Over the wall: Carrying and changing a tire

CONCORD, N.C. - While all six members of a pit crew rely on each other to perform a pit stop quickly and efficiently, no two positions are more interdependent than those of tire carriers and changers. The 16 Hendrick Motorsports athletes who make up the eight sets of carriers and changers must work in tandem, merging their separate tasks into one fluid process.

Joe Slingerland, rear-tire changer for the No. 88 Diet Mountain Dew/National Guard Chevrolet, spends 36 NASCAR Sprint Cup races a year in the pit box with rear carrier Matt Ver Meer. Like the front-tire combo of changer Clay Robinson and carrier Kevin Harris, Slingerland and Ver Meer have developed a partnership that helps the No. 88 team consistently perform race-day pit stops in less than 13 seconds. Slingerland trusts Ver Meer to manage the air gun hose and pull the worn tires at just the right moment so he can focus on hitting those five lugnuts in seconds.  Any hesitation results in a second lost on pit road.

The technical precision is so synchronized it seems natural, but it’s really the result of countless hours spent practicing the essential footwork and movements. A team of pit coaches works with the crews three days a week. Speed is nice, but the focus is always on efficiency.

Take, for example, the changers and carriers on the No. 48 Chevrolet. Like their teammates, front-tire carrier RJ Barnette and changer Dave Collins spend about an hour completing drills during pit stop practice that help them become accustomed to one another. Their rear-tire counterparts, carrier Matt Tyrrell and changer Calvin Teague, also use practice to develop a familiarity so that trust is automatic – a critical component for race-day success.
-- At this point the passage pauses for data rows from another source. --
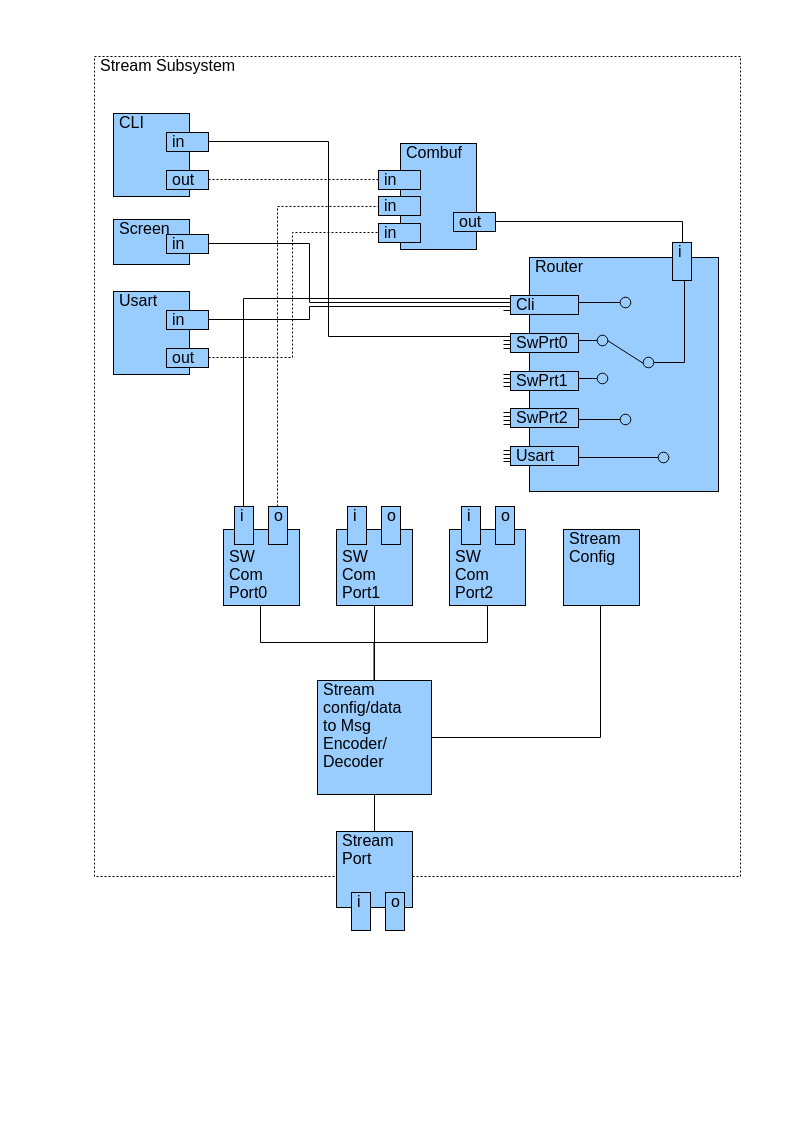
<!DOCTYPE html>
<html lang="en">
<head>
<meta charset="utf-8">
<title>Stream Subsystem</title>
<style>
:root { --paper: #ffffff; --block: #99ccff; --ink: #000000; }
* { box-sizing: border-box; }
html, body { margin: 0; background: var(--paper); }
.diagram {
  position: relative; width: 794px; height: 1123px; overflow: hidden;
  background: var(--paper); color: var(--ink);
  font: 16px/18px "Liberation Sans", Arial, sans-serif;
}
.layer { position: absolute; inset: 0; width: 794px; height: 1123px; }
.frame, .wire { fill: none; stroke: var(--ink); stroke-width: 1; }
.frame, .dashed { stroke-dasharray: 2 2; }
.contact { fill: var(--block); stroke: var(--ink); stroke-width: 1; }
h1 { position: absolute; left: 100px; top: 57px; margin: 0; font: inherit; }
.block, .port {
  position: absolute; left: var(--x); top: var(--y);
  padding: 0 0 0 5px; border: 1px solid var(--ink);
  background: var(--block); white-space: nowrap;
}
.block { width: var(--w, 77px); height: var(--h, 77px); }
.com { padding-top: 18px; }
.port { width: 43px; height: 20px; }
.route { width: 69px; }
.pin { width: 20px; height: 39px; }
</style>
</head>
<body>
<main class="diagram">
  <svg class="layer" viewBox="0 0 794 1123" aria-hidden="true">
    <rect class="frame" x="94.5" y="56.5" width="646" height="820"/>
  </svg>
  <h1>Stream Subsystem</h1>

  <div class="block" style="--x:113px;--y:113px;--h:84px">CLI</div>
  <div class="port" style="--x:166px;--y:132px">in</div>
  <div class="port" style="--x:166px;--y:170px">out</div>

  <div class="block" style="--x:113px;--y:219px;--h:46px">Screen</div>
  <div class="port" style="--x:166px;--y:234px">in</div>

  <div class="block" style="--x:113px;--y:291px;--h:84px">Usart</div>
  <div class="port" style="--x:166px;--y:310px">in</div>
  <div class="port" style="--x:166px;--y:348px">out</div>

  <div class="block" style="--x:400px;--y:143px;--h:107px">Combuf</div>
  <div class="port" style="--x:378px;--y:170px">in</div>
  <div class="port" style="--x:378px;--y:196px">in</div>
  <div class="port" style="--x:378px;--y:223px">in</div>
  <div class="port" style="--x:453px;--y:212px">out</div>

  <div class="block" style="--x:529px;--y:257px;--w:190px;--h:235px">Router</div>
  <div class="port pin" style="--x:672px;--y:242px">i</div>
  <div class="port route" style="--x:510px;--y:295px">Cli</div>
  <div class="port route" style="--x:510px;--y:333px">SwPrt0</div>
  <div class="port route" style="--x:510px;--y:371px">SwPrt1</div>
  <div class="port route" style="--x:510px;--y:408px">SwPrt2</div>
  <div class="port route" style="--x:510px;--y:446px">Usart</div>

  <div class="block com" style="--x:223px;--y:529px">SW<br>Com<br>Port0</div>
  <div class="port pin" style="--x:234px;--y:506px">i</div>
  <div class="port pin" style="--x:268px;--y:506px">o</div>

  <div class="block com" style="--x:336px;--y:529px">SW<br>Com<br>Port1</div>
  <div class="port pin" style="--x:347px;--y:506px">i</div>
  <div class="port pin" style="--x:381px;--y:506px">o</div>

  <div class="block com" style="--x:449px;--y:529px">SW<br>Com<br>Port2</div>
  <div class="port pin" style="--x:461px;--y:506px">i</div>
  <div class="port pin" style="--x:495px;--y:506px">o</div>

  <div class="block" style="--x:563px;--y:529px">Stream<br>Config</div>

  <div class="block" style="--x:317px;--y:680px;--w:115px;--h:115px">Stream<br>config/data<br>to Msg<br>Encoder/<br>Decoder</div>

  <div class="block" style="--x:336px;--y:831px">Stream<br>Port</div>
  <div class="port pin" style="--x:351px;--y:892px">i</div>
  <div class="port pin" style="--x:385px;--y:892px">o</div>

  <svg class="layer" viewBox="0 0 794 1123" aria-hidden="true">
    <g transform="translate(.5 .5)">
      <g class="wire">
        <path d="M208 141H328V336H510"/>
        <path d="M208 243H309V302H510"/>
        <path d="M208 319H309V306H510"/>
        <path d="M243 506V298H510"/>
        <path d="M495 221H682V242"/>
        <path d="M503 310H510"/>
        <path d="M503 340H510M503 344H510M503 348H510"/>
        <path d="M503 374H510M503 378H510M503 382H510M503 386H510"/>
        <path d="M503 412H510M503 416H510M503 420H510M503 424H510"/>
        <path d="M503 450H510M503 454H510M503 458H510M503 461H510"/>
      </g>
      <g class="wire dashed">
        <path d="M208 179H378"/>
        <path d="M277 506V206H378"/>
        <path d="M208 357H292V232H378"/>
      </g>
      <g class="wire">
        <path d="M578 302H620M578 340H597M578 378H597M578 419H620M578 457H658"/>
        <path d="M607 340L643 363M653 362H684V280"/>
      </g>
      <g class="contact">
        <circle cx="625" cy="302" r="5.3"/>
        <circle cx="602" cy="340" r="5.3"/>
        <circle cx="602" cy="378" r="5.3"/>
        <circle cx="648" cy="362" r="5.3"/>
        <circle cx="625" cy="419" r="5.3"/>
        <circle cx="663" cy="457" r="5.3"/>
      </g>
      <g class="wire">
        <path d="M260 605V642H487V605"/>
        <path d="M374 605V680"/>
        <path d="M373.5 642V680"/>
        <path d="M600 605V737H431"/>
        <path d="M374 794V831"/>
      </g>
    </g>
  </svg>
</main>
</body>
</html>
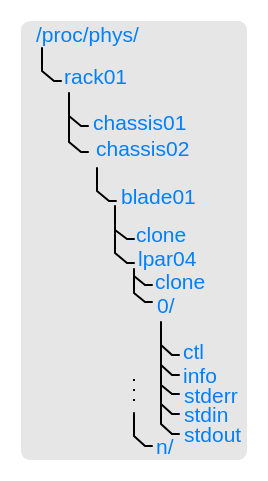
<!DOCTYPE html>
<html lang="en">
<head>
<meta charset="utf-8">
<title>Directory tree</title>
<style>
:root { --page: #fff; --panel: #e6e6e6; --label: #0080ff; --line: #000; }
* { box-sizing: border-box; margin: 0; padding: 0; }
html, body { width: 268px; height: 481px; overflow: hidden; background: var(--page); }
.tree { position: relative; width: 268px; height: 481px; overflow: hidden; font: 21px/24px "Liberation Sans", Arial, sans-serif; color: var(--label); }
.panel { position: absolute; left: 21px; top: 21px; width: 226px; height: 439px; border-radius: 9px; background: var(--panel); }
.branches { position: absolute; inset: 0; fill: none; stroke: var(--line); stroke-width: 2; stroke-linecap: round; stroke-linejoin: round; }
.more { stroke-dasharray: 2 8; stroke-linecap: butt; }
.node { position: absolute; left: var(--x); top: var(--y); white-space: nowrap; }
</style>
</head>
<body>
<main class="tree">
  <div class="panel"></div>
  <svg class="branches" width="268" height="481" viewBox="0 0 268 481" aria-hidden="true">
    <path d="M42 48V71L54 81H61"/>
    <path d="M69 93V142L81 152H88M69 116L81 126H88"/>
    <path d="M97 168V191L109 201H116"/>
    <path d="M115 206V253L127 263H134M115 230L127 239H134"/>
    <path d="M134 269V293L145 302H152M134 276L145 285H152"/>
    <path d="M161 322V424L172 434H179M161 345L172 355H179M161 365L172 375H179M161 385L172 394H179M161 404L172 414H179"/>
    <path class="more" d="M134 379V402"/>
    <path d="M134 413V436L145 446H152"/>
  </svg>
  <span class="node" style="--x:36px;--y:23px">/proc/phys/</span>
  <span class="node" style="--x:64px;--y:65px">rack01</span>
  <span class="node" style="--x:93px;--y:111px">chassis01</span>
  <span class="node" style="--x:96px;--y:137px">chassis02</span>
  <span class="node" style="--x:121px;--y:185px">blade01</span>
  <span class="node" style="--x:136px;--y:223px">clone</span>
  <span class="node" style="--x:138px;--y:247px">lpar04</span>
  <span class="node" style="--x:155px;--y:270px">clone</span>
  <span class="node" style="--x:157px;--y:294px">0/</span>
  <span class="node" style="--x:183px;--y:340px">ctl</span>
  <span class="node" style="--x:183px;--y:364px">info</span>
  <span class="node" style="--x:184px;--y:384px">stderr</span>
  <span class="node" style="--x:184px;--y:403px">stdin</span>
  <span class="node" style="--x:184px;--y:423px">stdout</span>
  <span class="node" style="--x:156px;--y:435px">n/</span>
</main>
</body>
</html>
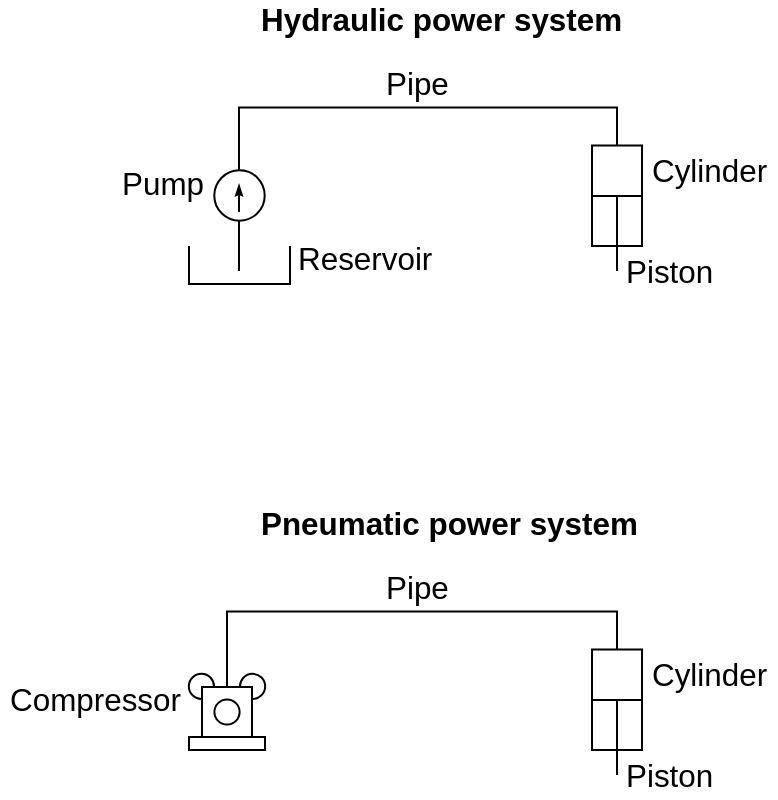
<!DOCTYPE html>
<html lang="en">
<head>
<meta charset="utf-8">
<title>Hydraulic and pneumatic power systems</title>
<style>
:root { --ink: #000; --paper: #fff; }
* { box-sizing: border-box; margin: 0; padding: 0; }
body { width: 778px; height: 800px; overflow: hidden; background: var(--paper); }
.sheet {
  width: 778px; height: 800px; overflow: hidden;
  display: flex; flex-direction: column; justify-content: space-between;
  color: var(--ink);
  font: 31.4px/36px "Liberation Sans", Arial, sans-serif;
}
.system { position: relative; height: 296px; }
.schematic { position: absolute; left: 0; top: 0; fill: none; stroke: var(--ink); stroke-width: 2; }
.title, .label { position: absolute; white-space: nowrap; }
.title { left: 261px; top: 3px; font-size: 31.4px; font-weight: 700; }
.pipe { left: 386px; top: 67px; }
.pump { left: 122px; top: 167px; }
.compressor { left: 10px; top: 179px; }
.reservoir { left: 298px; top: 242px; }
.cylinder { left: 652px; top: 154px; }
.piston { left: 626px; top: 255px; }
</style>
</head>
<body>
<main class="sheet">
  <section class="system">
    <h2 class="title">Hydraulic power system</h2>
    <svg class="schematic" width="778" height="296" viewBox="0 0 778 296" aria-hidden="true">
      <defs>
        <g id="cylinder">
          <rect x="592" y="145.5" width="50" height="100.5"/>
          <path d="M592 196H642M617 196V271"/>
        </g>
      </defs>
      <path d="M239 170V107.5H617V145.5"/>
      <circle cx="239.5" cy="195.5" r="25.2"/>
      <path d="M239 220.5V271M239 212V190"/>
      <polygon points="239,183 243.5,197 239,195 234.5,197" fill="#000" stroke="none"/>
      <path d="M189 246V284H290V246"/>
      <use href="#cylinder"/>
    </svg>
    <span class="label pipe">Pipe</span>
    <span class="label pump">Pump</span>
    <span class="label reservoir">Reservoir</span>
    <span class="label cylinder">Cylinder</span>
    <span class="label piston">Piston</span>
  </section>
  <section class="system">
    <h2 class="title">Pneumatic power system</h2>
    <svg class="schematic" width="778" height="296" viewBox="0 0 778 296" aria-hidden="true">
      <path d="M227 183V107.5H617V145.5"/>
      <path d="M202 195A12.6 12.6 0 1 1 214 183M240 183A12.6 12.6 0 1 1 252 195"/>
      <rect x="202" y="183" width="50" height="50"/>
      <circle cx="227" cy="208" r="12.6"/>
      <rect x="189" y="233" width="76" height="13"/>
      <use href="#cylinder"/>
    </svg>
    <span class="label pipe">Pipe</span>
    <span class="label compressor">Compressor</span>
    <span class="label cylinder">Cylinder</span>
    <span class="label piston">Piston</span>
  </section>
</main>
</body>
</html>
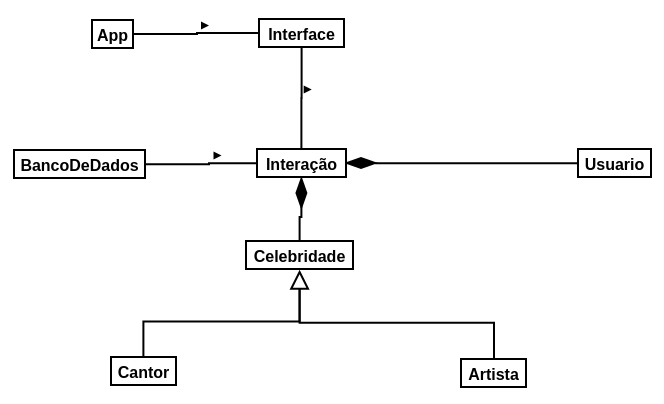
<!DOCTYPE html>
<html lang="pt">
<head>
<meta charset="utf-8">
<title>Diagrama de classes</title>
<style>
:root { --ink: #000; --paper: #fff; }
* { box-sizing: border-box; }
html, body { margin: 0; }
body { background: var(--paper); overflow: hidden; }
.diagram {
  position: relative;
  width: 664px;
  height: 404px;
  overflow: hidden;
  background: var(--paper);
  color: var(--ink);
  font: bold 16px/18px "Liberation Sans", Arial, sans-serif;
}
.connectors { position: absolute; inset: 0; display: block; }
.line { fill: none; stroke: var(--ink); stroke-width: 2; }
.solid { fill: var(--ink); }
.hollow { fill: var(--paper); stroke: var(--ink); stroke-width: 2; }
.class-box {
  position: absolute;
  display: flex;
  justify-content: center;
  align-items: center;
  height: 30px;
  padding-top: 3px;
  border: 2px solid var(--ink);
  background: var(--paper);
  white-space: nowrap;
}
.app { left: 91px; top: 19px; width: 43px; }
.interface { left: 258px; top: 18px; width: 87px; }
.banco { left: 13px; top: 149px; width: 133px; }
.interacao { left: 256px; top: 148px; width: 91px; }
.usuario { left: 577px; top: 148px; width: 75px; }
.celebridade { left: 245px; top: 240px; width: 109px; }
.cantor { left: 110px; top: 356px; width: 67px; }
.artista { left: 460px; top: 358px; width: 67px; }
</style>
</head>
<body>
<main class="diagram">
  <svg class="connectors" width="664" height="404" viewBox="0 0 664 404" aria-hidden="true">
    <defs>
      <polygon id="direction" class="solid" points="0,0 8,4 0,8"/>
    </defs>
    <g class="associations">
      <polyline class="line" points="133,34 197,34 197,33 259,33"/>
      <polyline class="line" points="301.6,47 301.6,98 301.4,98 301.4,149"/>
      <polyline class="line" points="145,164.2 209,164.2 209,163.2 257,163.2"/>
      <use href="#direction" x="201" y="21.4"/>
      <use href="#direction" x="303.7" y="85.5"/>
      <use href="#direction" x="213.5" y="151.4"/>
    </g>
    <g class="compositions">
      <line class="line" x1="375" y1="163.2" x2="578" y2="163.2"/>
      <polygon class="solid" points="344,163 361,157 378,163 361,169"/>
      <polyline class="line" points="301.4,206 301.4,217 299.6,217 299.6,241"/>
      <polygon class="solid" points="301.4,176 307.4,193 301.4,210 295.4,193"/>
    </g>
    <g class="generalizations">
      <polyline class="line" points="143.4,357 143.4,321.6 299.6,321.6 299.6,288"/>
      <polyline class="line" points="494,359 494,322.8 299.6,322.8 299.6,288"/>
      <polygon class="hollow" points="299.6,272 308,288.7 291.2,288.7"/>
    </g>
  </svg>
  <div class="class-box app">App</div>
  <div class="class-box interface">Interface</div>
  <div class="class-box banco">BancoDeDados</div>
  <div class="class-box interacao">Interação</div>
  <div class="class-box usuario">Usuario</div>
  <div class="class-box celebridade">Celebridade</div>
  <div class="class-box cantor">Cantor</div>
  <div class="class-box artista">Artista</div>
</main>
</body>
</html>
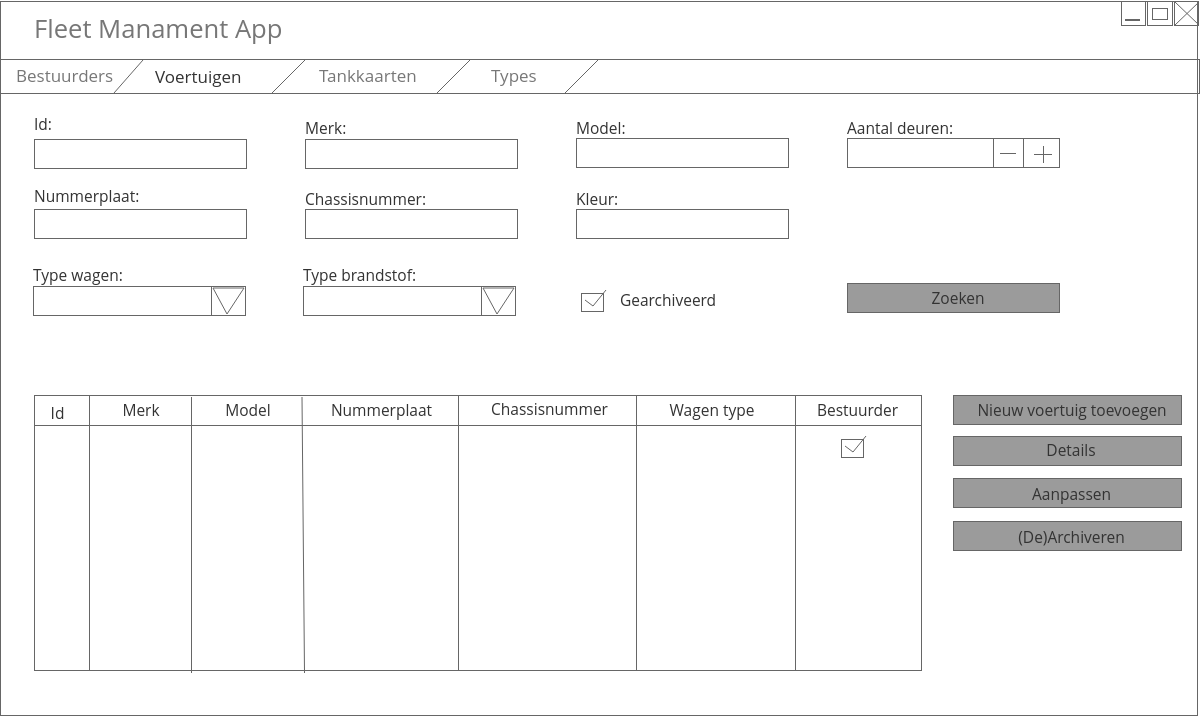
<!DOCTYPE html>
<html lang="nl">
<head>
<meta charset="utf-8">
<title>Fleet Manament App</title>
<style>
:root { --line: #666; --text: #333; --muted: #777; --button: #9b9b9b; --paper: #fff; }
* { box-sizing: border-box; margin: 0; padding: 0; }
body { width: 1200px; height: 719px; overflow: hidden; background: var(--paper); color: var(--text); font: 15.5px/20px "Open Sans", "Noto Sans", sans-serif; }
svg { display: block; fill: none; stroke: var(--line); stroke-width: 1; flex: none; }
.window { position: relative; width: 1198px; height: 715px; margin-top: 1px; border: 1px solid var(--line); }
.title-bar { height: 57px; padding: 9px 0 0 33px; }
h1 { font-size: 25.6px; line-height: 36px; font-weight: 400; color: var(--muted); }
.window-controls { position: absolute; left: 1120px; top: -2px; }
.tabs { position: relative; width: 1200px; height: 35px; margin-left: -1px; border: 1px solid var(--line); border-left: 0; font-size: 17px; line-height: 32px; color: var(--muted); }
.tabs a { position: absolute; top: 0; color: inherit; text-decoration: none; white-space: nowrap; }
.tabs .active { top: 1px; color: var(--text); }
.tab-edges { position: absolute; left: 0; top: 0; }
.search { display: grid; grid-template-columns: repeat(4, 213px); grid-template-rows: 57px 70px 77px; column-gap: 58px; padding: 18px 0 0 33px; align-items: end; }
.field { display: flex; flex-direction: column; gap: var(--gap, 0); }
.box { display: flex; justify-content: flex-end; height: 30px; border: 1px solid var(--line); }
.raised { margin-bottom: 1px; }
.type-car { --gap: 1px; margin-left: -1px; margin-right: 1px; }
.type-fuel { --gap: 1px; margin-left: -2px; margin-right: 2px; }
.archived { display: flex; gap: 13px; padding-left: 5px; margin-bottom: 2px; line-height: 20px; }
.button { display: block; height: 30px; border: 1px solid var(--line); background: var(--button); color: var(--text); line-height: 28px; text-align: center; text-decoration: none; white-space: nowrap; }
.search .button { margin-bottom: 3px; padding-left: 9px; }
.results { display: flex; gap: 31px; margin: 79px 0 0 33px; }
.vehicles { position: relative; width: 888px; height: 276px; border: 1px solid var(--line); }
.column-names { display: grid; grid-template-columns: 55px 102px 112px 155px 177px 160px 125px; height: 30px; border-bottom: 1px solid var(--line); line-height: 29px; text-align: center; }
.column-names span { position: relative; left: var(--shift, 0); }
.column-names .id { --shift: -5px; top: 3px; }
.column-lines { position: absolute; left: -1px; top: -1px; }
.driver-check { position: absolute; left: 806px; top: 40px; }
.actions { display: flex; flex-direction: column; width: 229px; }
.actions .add { padding-left: 9px; }
.actions .details { margin-top: 11px; padding-left: 7px; line-height: 26px; }
.actions .edit { margin-top: 12px; padding-left: 8px; line-height: 30px; }
.actions .archive { margin-top: 13px; padding-left: 8px; line-height: 30px; }
</style>
</head>
<body>
<svg width="0" height="0" style="position:absolute" aria-hidden="true">
  <defs>
    <g id="check"><rect x="0.5" y="3.5" width="22" height="18"/><path d="M4 10L12 16L25 0"/></g>
    <path id="arrow" d="M0.5 0V28M2 1H33L16 27Z"/>
  </defs>
</svg>
<div class="window">
  <header class="title-bar">
    <h1>Fleet Manament App</h1>
    <svg class="window-controls" width="80" height="27" aria-hidden="true">
      <rect x="0.5" y="1.5" width="24" height="24"/><path d="M4 20H19" stroke-width="2"/>
      <rect x="26.5" y="1.5" width="25" height="24"/><rect x="31.5" y="8.5" width="15" height="11"/>
      <rect x="53.5" y="1.5" width="24" height="24"/><path d="M54 2L78 25M78 2L54 25"/>
    </svg>
  </header>
  <nav class="tabs">
    <svg class="tab-edges" width="620" height="33" aria-hidden="true">
      <path d="M114 33L143 0M272 33L305 0M437 33L470 0M565 33L598 0"/>
    </svg>
    <a href="#" style="left:16px">Bestuurders</a>
    <a href="#" class="active" style="left:155px">Voertuigen</a>
    <a href="#" style="left:319px">Tankkaarten</a>
    <a href="#" style="left:491px">Types</a>
  </nav>
  <main>
    <section class="search">
      <div class="field" style="--gap:5px"><span>Id:</span><div class="box"></div></div>
      <div class="field" style="--gap:1px"><span>Merk:</span><div class="box"></div></div>
      <div class="field raised"><span>Model:</span><div class="box"></div></div>
      <div class="field raised"><span>Aantal deuren:</span>
        <div class="box"><svg class="stepper" width="66" height="28" aria-hidden="true"><path d="M0.5 0V28M30.5 0V28M7 14.5H23M41 15.5H59M50.5 7V24"/></svg></div>
      </div>
      <div class="field" style="--gap:3px"><span>Nummerplaat:</span><div class="box"></div></div>
      <div class="field"><span>Chassisnummer:</span><div class="box"></div></div>
      <div class="field" style="grid-column:3/5;width:213px"><span>Kleur:</span><div class="box"></div></div>
      <div class="field type-car"><span>Type wagen:</span>
        <div class="box"><svg width="34" height="28" aria-hidden="true"><use href="#arrow"/></svg></div>
      </div>
      <div class="field type-fuel"><span>Type brandstof:</span>
        <div class="box"><svg width="34" height="28" aria-hidden="true"><use href="#arrow"/></svg></div>
      </div>
      <div class="archived"><svg width="26" height="24" aria-hidden="true"><use href="#check"/></svg><span>Gearchiveerd</span></div>
      <a class="button" href="#">Zoeken</a>
    </section>
    <section class="results">
      <div class="vehicles">
        <div class="column-names">
          <span class="id">Id</span>
          <span>Merk</span>
          <span>Model</span>
          <span>Nummerplaat</span>
          <span style="--shift:2px;top:-1px">Chassisnummer</span>
          <span style="--shift:-4px">Wagen type</span>
          <span style="--shift:-1px">Bestuurder</span>
        </div>
        <svg class="column-lines" width="888" height="280" aria-hidden="true">
          <path d="M55.5 0V276M157.5 2V278M268 2L270.5 278M424.5 0V276M602.5 0V276M761.5 0V276"/>
        </svg>
        <svg class="driver-check" width="26" height="24" aria-hidden="true"><use href="#check"/></svg>
      </div>
      <div class="actions">
        <a class="button add" href="#">Nieuw voertuig toevoegen</a>
        <a class="button details" href="#">Details</a>
        <a class="button edit" href="#">Aanpassen</a>
        <a class="button archive" href="#">(De)Archiveren</a>
      </div>
    </section>
  </main>
</div>
</body>
</html>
Physical fitness is a critical aspect woven in through strength and conditioning throughout the season. Changers perform drills that help their arms become used to the repetitious movement of changing five lugnuts. They also complete exercises that develop areas of their body that can be hit hard during stops. Chad Avrit and Cory Demarco, changers for the No. 24 Drive to End Hunger team, focus on stability exercises that strengthen the muscles around their knees which support their weight while they’re changing each tire.

The tire carriers have a different approach to training. Gene Cornwell and Dion Williams, carriers for the No. 24 team, know their position requires a strong core and lower body. They do drills that help develop those areas so swinging a 70 pound tire will be easy work during a stop.

All of this is done so when tire changers and carriers see their Chevrolet rolling down pit road, the duo doesn’t have to think. During a stop, front-tire changer Kelly Kellis circles to the right side of the No. 5 Farmers Insurance Chevrolet and immediately drops to his knees to begin removing five lugnuts and the race-worn tire. He doesn’t have to waste precious seconds looking to see if carrier Michael Oxendine has the fresh tire ready, Kellis pulls the old tire knowing Oxendine is ready to slam the new one in place. The two athletes are in-sync, just like their rear tire counterparts, changer Kip Wolfmeier and carrier Ben Fischbeck.

The teamwork and technical precision required from tire carriers and changers will be on display during this Thursday’s Sprint Pit Crew Challenge. To learn more information about the Challenge or to purchase tickets visit